Black people are being shot in historic churches and assaulted by police at pool parties. Black Haitians are being deported from the Dominican Republic. It literally feels like there is no safe place for people of color.
I am scared. I am sad. I am angry. I am numb.
I have been pretty open about my anger, and also very honest when discussing white supremacy and privilege. I am horrified that there is no outrage from the white community. You have the nerve to say “all lives matter” when we say “black lives matter. If all lives mattered to you, why are you so quiet? Your silence is violence, and it perpetuates anti-black racism.
An old (white) friend sent me a message yesterday, saying something along the lines of “I know that guy was racist who killed 9 people, but I’m not racist. I don’t live that life. I’m not the same as him.”

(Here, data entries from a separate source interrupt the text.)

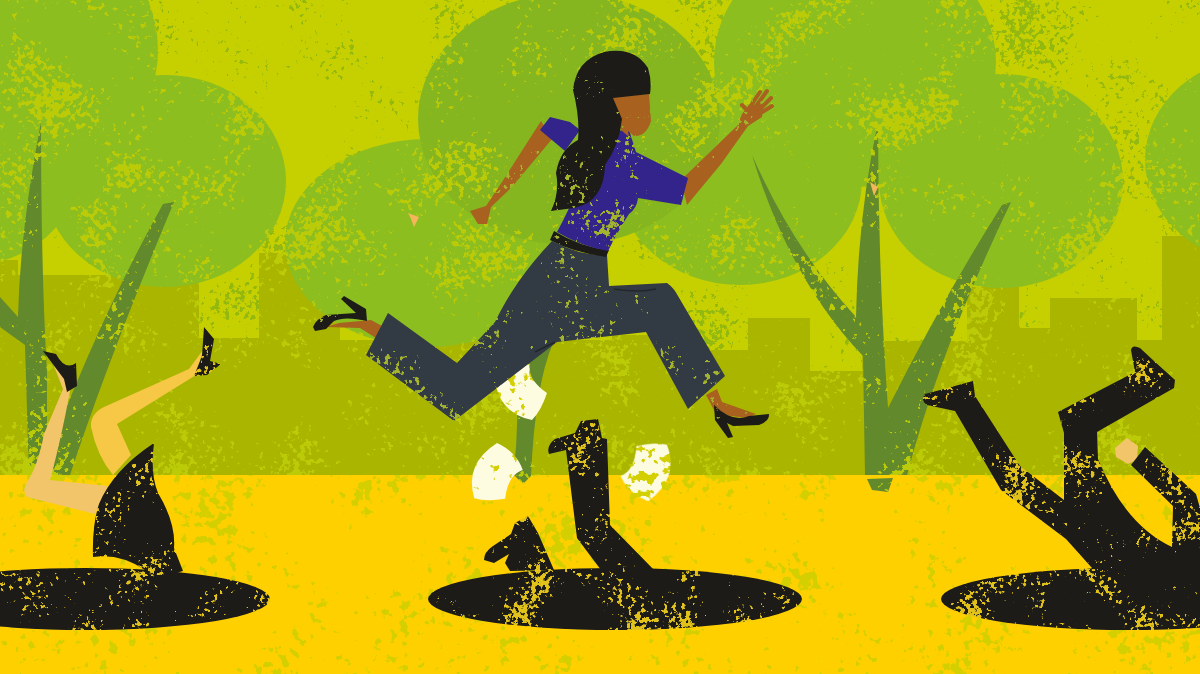
<!DOCTYPE html>
<html lang="en">
<head>
<meta charset="utf-8">
<title>Leaping over the pitfalls</title>
<style>
:root {
  --sky: #c6cf00;
  --city: #aab500;
  --leaf: #8cbe20;
  --leaf-deep: #85b61f;
  --trunk: #62892b;
  --ground: #ffd000;
  --ink: #1c1b18;
  --shirt: #33248c;
  --trousers: #323a44;
  --skin: #a8611f;
  --skin-light: #f6c846;
  --skin-pale: #f3c56a;
  --paper: #fdfbe0;
}
html, body { margin: 0; height: 100%; overflow: hidden; background: var(--sky); }
svg { display: block; width: 1200px; height: 674px; }
.sky { fill: var(--sky); }
.city { fill: var(--city); }
.leaf { fill: var(--leaf); }
.leaf-deep { fill: var(--leaf-deep); }
.trunk { fill: var(--trunk); }
.ground { fill: var(--ground); }
.ink { fill: var(--ink); }
.shirt { fill: var(--shirt); }
.trousers { fill: var(--trousers); }
.skin { fill: var(--skin); }
.skin-light { fill: var(--skin-light); }
.skin-pale { fill: var(--skin-pale); }
.paper { fill: var(--paper); }
.finger { fill: none; stroke: var(--skin); stroke-width: 4; stroke-linecap: round; stroke-linejoin: round; }
.crease { fill: none; stroke: var(--ink); stroke-width: 1.5; opacity: .6; }
filter { color-interpolation-filters: sRGB; }
</style>
</head>
<body>
<svg viewBox="0 0 1200 674" role="img" aria-label="A woman leaps across a park over holes that other people have fallen into">
  <defs>
    <filter id="wear-sky" filterUnits="userSpaceOnUse" x="0" y="0" width="1200" height="674">
      <feTurbulence type="fractalNoise" baseFrequency=".2" numOctaves="3" seed="4"/>
      <feColorMatrix values="0 0 0 0 0 0 0 0 0 0 0 0 0 0 0 1 0 0 0 0" result="fine"/>
      <feTurbulence type="fractalNoise" baseFrequency=".012" numOctaves="2" seed="9"/>
      <feColorMatrix values="0 0 0 0 0 0 0 0 0 0 0 0 0 0 0 1 0 0 0 0"/>
      <feComposite in2="fine" operator="arithmetic" k2=".5" k3=".5"/>
      <feComponentTransfer result="specks"><feFuncA type="linear" slope="30" intercept="-18.3"/></feComponentTransfer>
      <feFlood flood-color="#93b80f"/>
      <feComposite in2="specks" operator="in"/>
      <feComposite in2="SourceGraphic" operator="atop"/>
    </filter>
    <filter id="wear-leaf" filterUnits="userSpaceOnUse" x="0" y="0" width="1200" height="674">
      <feTurbulence type="fractalNoise" baseFrequency=".17" numOctaves="3" seed="21"/>
      <feColorMatrix values="0 0 0 0 0 0 0 0 0 0 0 0 0 0 0 1 0 0 0 0" result="fine"/>
      <feTurbulence type="fractalNoise" baseFrequency=".014" numOctaves="2" seed="3"/>
      <feColorMatrix values="0 0 0 0 0 0 0 0 0 0 0 0 0 0 0 1 0 0 0 0"/>
      <feComposite in2="fine" operator="arithmetic" k2=".5" k3=".5"/>
      <feComponentTransfer result="specks"><feFuncA type="linear" slope="30" intercept="-17.9"/></feComponentTransfer>
      <feFlood flood-color="#bccb08"/>
      <feComposite in2="specks" operator="in"/>
      <feComposite in2="SourceGraphic" operator="atop"/>
    </filter>
    <filter id="wear-ground" filterUnits="userSpaceOnUse" x="0" y="0" width="1200" height="674">
      <feTurbulence type="fractalNoise" baseFrequency=".11" numOctaves="3" seed="33"/>
      <feColorMatrix values="0 0 0 0 0 0 0 0 0 0 0 0 0 0 0 1 0 0 0 0" result="fine"/>
      <feTurbulence type="fractalNoise" baseFrequency=".012" numOctaves="2" seed="6"/>
      <feColorMatrix values="0 0 0 0 0 0 0 0 0 0 0 0 0 0 0 1 0 0 0 0"/>
      <feComposite in2="fine" operator="arithmetic" k2=".5" k3=".5"/>
      <feComponentTransfer result="specks"><feFuncA type="linear" slope="30" intercept="-17.8"/></feComponentTransfer>
      <feFlood flood-color="#d3cf00"/>
      <feComposite in2="specks" operator="in"/>
      <feComposite in2="SourceGraphic" operator="atop"/>
    </filter>
    <filter id="wear-ink" filterUnits="userSpaceOnUse" x="0" y="0" width="1200" height="674">
      <feTurbulence type="fractalNoise" baseFrequency=".22" numOctaves="3" seed="12"/>
      <feColorMatrix values="0 0 0 0 0 0 0 0 0 0 0 0 0 0 0 1 0 0 0 0" result="fine"/>
      <feTurbulence type="fractalNoise" baseFrequency=".02" numOctaves="2" seed="15"/>
      <feColorMatrix values="0 0 0 0 0 0 0 0 0 0 0 0 0 0 0 1 0 0 0 0"/>
      <feComposite in2="fine" operator="arithmetic" k2=".5" k3=".5"/>
      <feComponentTransfer result="specks"><feFuncA type="linear" slope="30" intercept="-18.2"/></feComponentTransfer>
      <feFlood flood-color="#e0c21a"/>
      <feComposite in2="specks" operator="in"/>
      <feComposite in2="SourceGraphic" operator="atop"/>
    </filter>
    <filter id="wear-runner" filterUnits="userSpaceOnUse" x="300" y="40" width="490" height="410">
      <feTurbulence type="fractalNoise" baseFrequency=".2" numOctaves="3" seed="41"/>
      <feColorMatrix values="0 0 0 0 0 0 0 0 0 0 0 0 0 0 0 1 0 0 0 0" result="fine"/>
      <feTurbulence type="fractalNoise" baseFrequency=".02" numOctaves="2" seed="8"/>
      <feColorMatrix values="0 0 0 0 0 0 0 0 0 0 0 0 0 0 0 1 0 0 0 0"/>
      <feComposite in2="fine" operator="arithmetic" k2=".5" k3=".5"/>
      <feComponentTransfer result="specks"><feFuncA type="linear" slope="30" intercept="-18.8"/></feComponentTransfer>
      <feFlood flood-color="#a3b32c"/>
      <feComposite in2="specks" operator="in"/>
      <feComposite in2="SourceGraphic" operator="atop"/>
    </filter>
    <path id="sheet" d="M-25-19Q-8-32 11-29Q8-14 28 0Q22 18 13 27Q-22 20-25-19Z"/>
  </defs>

  <g id="sky" filter="url(#wear-sky)">
    <rect class="sky" width="1200" height="476"/>
  </g>

  <g id="skyline" filter="url(#wear-leaf)">
    <path class="city" d="M0 260H18V275H199V338H259V253H340V340H612V335H700V350H748V318H810V371H862V341H967V287H1019V328H1050V298H1137V340H1162V236H1200V476H0Z"/>
  </g>

  <g id="treetops" filter="url(#wear-leaf)">
    <ellipse class="leaf" cx="5" cy="50" rx="153" ry="140"/>
    <ellipse class="leaf" cx="-30" cy="165" rx="110" ry="100"/>
    <ellipse class="leaf" cx="165" cy="181" rx="121" ry="106"/>
    <ellipse class="leaf" cx="428" cy="243" rx="143" ry="104"/>
    <ellipse class="leaf" cx="740" cy="180" rx="122" ry="105"/>
    <ellipse class="leaf" cx="855" cy="62" rx="141" ry="125"/>
    <ellipse class="leaf" cx="1001" cy="181" rx="122" ry="107"/>
    <ellipse class="leaf" cx="1267" cy="160" rx="122" ry="105"/>
    <ellipse class="leaf-deep" cx="569" cy="119" rx="151" ry="126"/>
  </g>

  <g id="ground" filter="url(#wear-ground)">
    <rect class="ground" y="475" width="1200" height="199"/>
  </g>

  <g id="trunks" class="trunk" filter="url(#wear-leaf)">
    <path d="M41 122Q41 270 47 373L47 475H29L25 345L0 327V297L18 317Q20 230 41 122Z"/>
    <path d="M174 202L163 204Q98 320 40 475H70Q108 360 174 202Z"/>
    <path d="M514 366L553 343Q535 385 531 476L523 484L513 474Q521 420 514 366Z"/>
    <path d="M752 155Q794 250 856 317Q858 215 878 122Q878 270 888 408Q942 300 1002 205L1011 202Q940 350 907 475H865L863 356Q790 280 752 155Z"/>
    <path d="M867 479L893 478L888 492L872 490Z"/>
  </g>

  <g id="holes" class="ink" filter="url(#wear-ink)">
    <ellipse cx="85" cy="599" rx="185" ry="31"/>
    <ellipse cx="615" cy="599" rx="187" ry="31"/>
    <ellipse cx="1128" cy="599" rx="187" ry="31"/>
  </g>

  <g id="fallen-woman">
    <path class="skin-light" d="M113 475L131 455L117 424L196 375L203 350L189 369L104 407Q90 414 91 427Q97 456 113 475Z"/>
    <path class="skin-pale" d="M95 514L27 497Q22 492 26 484Q38 466 44 434L63 389L52 361L69 380L70 391Q61 440 50 480L108 486Z"/>
    <g class="ink" filter="url(#wear-ink)">
      <path d="M154 443Q150 474 158 493Q176 523 174 548L183 571Q168 577 145 570Q120 553 93 557Q92 525 99 504Q113 470 154 443Z"/>
      <path d="M43 351L56 354Q65 371 76 363L77 386L67 392L64 379Z"/>
      <path d="M204 327L214 339L210 361L221 364L207 375L194 376L202 356Z"/>
    </g>
  </g>

  <g id="fallen-man" class="ink" filter="url(#wear-ink)">
    <path d="M566 450L549 454Q546 446 555 439L575 433L581 421L598 419L602 438L607 439L610 525L655 571L640 600L607 608L601 570L577 538Z"/>
    <path d="M509 554L494 563L484 560Q484 552 493 546L511 534L515 523L528 516L538 533L554 570L510 571L505 563Z"/>
  </g>

  <g id="fallen-traveller">
    <path class="skin-pale" d="M1115 448L1127 438L1138 446L1137 460L1128 464L1116 457Z"/>
    <g class="ink" filter="url(#wear-ink)">
      <path d="M955 411L927 405Q920 400 925 394L944 389L973 381L975 396L1020 466L1064 500V433L1058 412L1135 372L1131 350Q1132 344 1140 348L1154 361L1175 380L1174 388L1097 432L1098 459Q1125 525 1172 547L1173 506L1131 465L1145 447L1196 494L1200 508V605H1060L1092 568L1066 539L1001 490Z"/>
    </g>
  </g>

  <g id="papers" class="paper" filter="url(#wear-ground)">
    <use href="#sheet" transform="translate(519 393)"/>
    <use href="#sheet" transform="translate(492 474) rotate(62)"/>
    <use href="#sheet" transform="translate(651 470) rotate(-122)"/>
  </g>

  <g id="runner" filter="url(#wear-runner)">
    <g id="back-arm">
      <path class="skin" d="M541 121L502 182L486 206L470 211L478 224L487 224L491 207L512 187L552 139Z"/>
      <path class="shirt" d="M550 117L570 122L580 130L565 151L540 130Z"/>
    </g>
    <g id="back-foot">
      <path class="skin" d="M382 326L371 320L339 323L326 327L360 328L376 338Z"/>
      <path class="ink" d="M313 327Q316 319 326 315L356 313L341 299L344 296L366 309L367 321Q345 316 334 321L326 329L315 331Z"/>
    </g>
    <g id="front-foot">
      <path class="skin" d="M706 395L717 389L722 402L756 414L747 418L716 414Z"/>
      <path class="ink" d="M714 405Q732 423 749 416L769 414Q770 421 759 425L733 426L727 423L733 437L728 438L715 420Z"/>
    </g>
    <g id="trousers">
      <path class="trousers" d="M552 241Q580 256 607 255L609 286L667 283Q674 288 678 296L725 376L688 409L646 332L557 342L454 421L366 355L388 313L457 363L495 322Q515 280 552 241Z"/>
      <path class="crease" d="M614 289Q640 293 656 289M555 342L535 352"/>
      <path class="ink" d="M554 231Q580 247 609 250L606 257Q572 252 550 240Z"/>
    </g>
    <g id="front-arm">
      <path class="skin" d="M681 180L737 126L742 114L749 105L763 104L762 117L748 126L721 164L687 205Z"/>
      <path class="finger" d="M748 111L742 105M750 107L760 92M754 109L767 91M758 111L771 98M759 114L772 106"/>
    </g>
    <g id="shirt" class="shirt">
      <path d="M598 132L629 130L636 152L688 178L681 205L638 198Q637 208 629 214Q619 229 608 251Q580 246 557 232Q580 190 598 132Z"/>
    </g>
    <g id="head">
      <path class="skin" d="M608 97L649 94L651 121Q646 137 634 136L628 131L629 137L621 130Z"/>
      <path class="ink" d="M573 90Q576 60 604 52Q634 46 648 68Q652 81 650 94L613 98L622 119Q619 146 605 165Q604 202 574 208L551 211Q560 192 556 173Q560 149 578 140Q580 118 573 90Z"/>
    </g>
  </g>

  <g id="stray-flecks">
    <path fill="#f3b65c" d="M408 213L419 217L414 227L411 219ZM870 182L878 187L874 196Z"/>
  </g>
</svg>
</body>
</html>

YOU’RE MISSING THE POINT.
I am calling you out to pull you in. Understanding that racism is systemic, not just an individual trait, is a huge part in grasping the core of this issue: white people are not showing up for people of color. If we want to see any change, white people need to do better. When a person of color commits an act of terror, there is always an expectation for that community to apologize and repent. Why is is not the same for the white community? I expect an apology. I expect action. I expect the community to look inwards and address the deep-seeded racism that perpetuates these acts of violence.
I shared this article with my old friend, hoping that it would help them see their own white fragility playing out, as well as their belief in individualism. Let’s just say, I don’t think she got it (and it really isn’t my job, as a person of color, to explain systemic racism to a white person—do your homework). The conversation soon turned into “I’m actually a minority where I live, so I know what it’s like” with some other white bullshit sprinkled in there. And this scared me to my bones.
How can we move forward, together, when the white population cannot even realize how much they benefit from the system that was built by white people, for white people? I am tired. It is exhausting to wake up every morning and hope that one of your people hasn’t been murdered in the night. It is exhausting to constantly have to explain to white people why black lives matter. It is exhausting to always have to educate white people about their own ignorance.
So I’m not doing it anymore. I need to do some self-preservation if I am going to continue the work I do to dismantle the oppressive system. I do not have time to explain to white people how they benefit from systemic racism, and how that has been playing out since the begining of our history. I simply do not have the energy anymore.
The conversation with my friend/not sure if we are friends anymore ended with her asking me this (in a hostile way that was not appreciated): what exactly do you want white people to do?
Look inwards. Look at your own privilege. The first step to eradicating racism is acknowledging that the entire system we live in reeks with racism and white supremacy.
Acknowledge that you, as a white person, benefit from this system in multiple ways.
Acknowledge that you have yet to go to a black lives matter protest because those issues “don’t really affect you” (which is a delusion-they do).
Acknowledge that people of color are suffering, and think about how your community can combat that. Call out racism when you see it. Don’t let your white friends get away with it. Be our ally in this fight.
Once that happens, then we can start fighting this racist system, together.
Illustration by Sarah Helene Green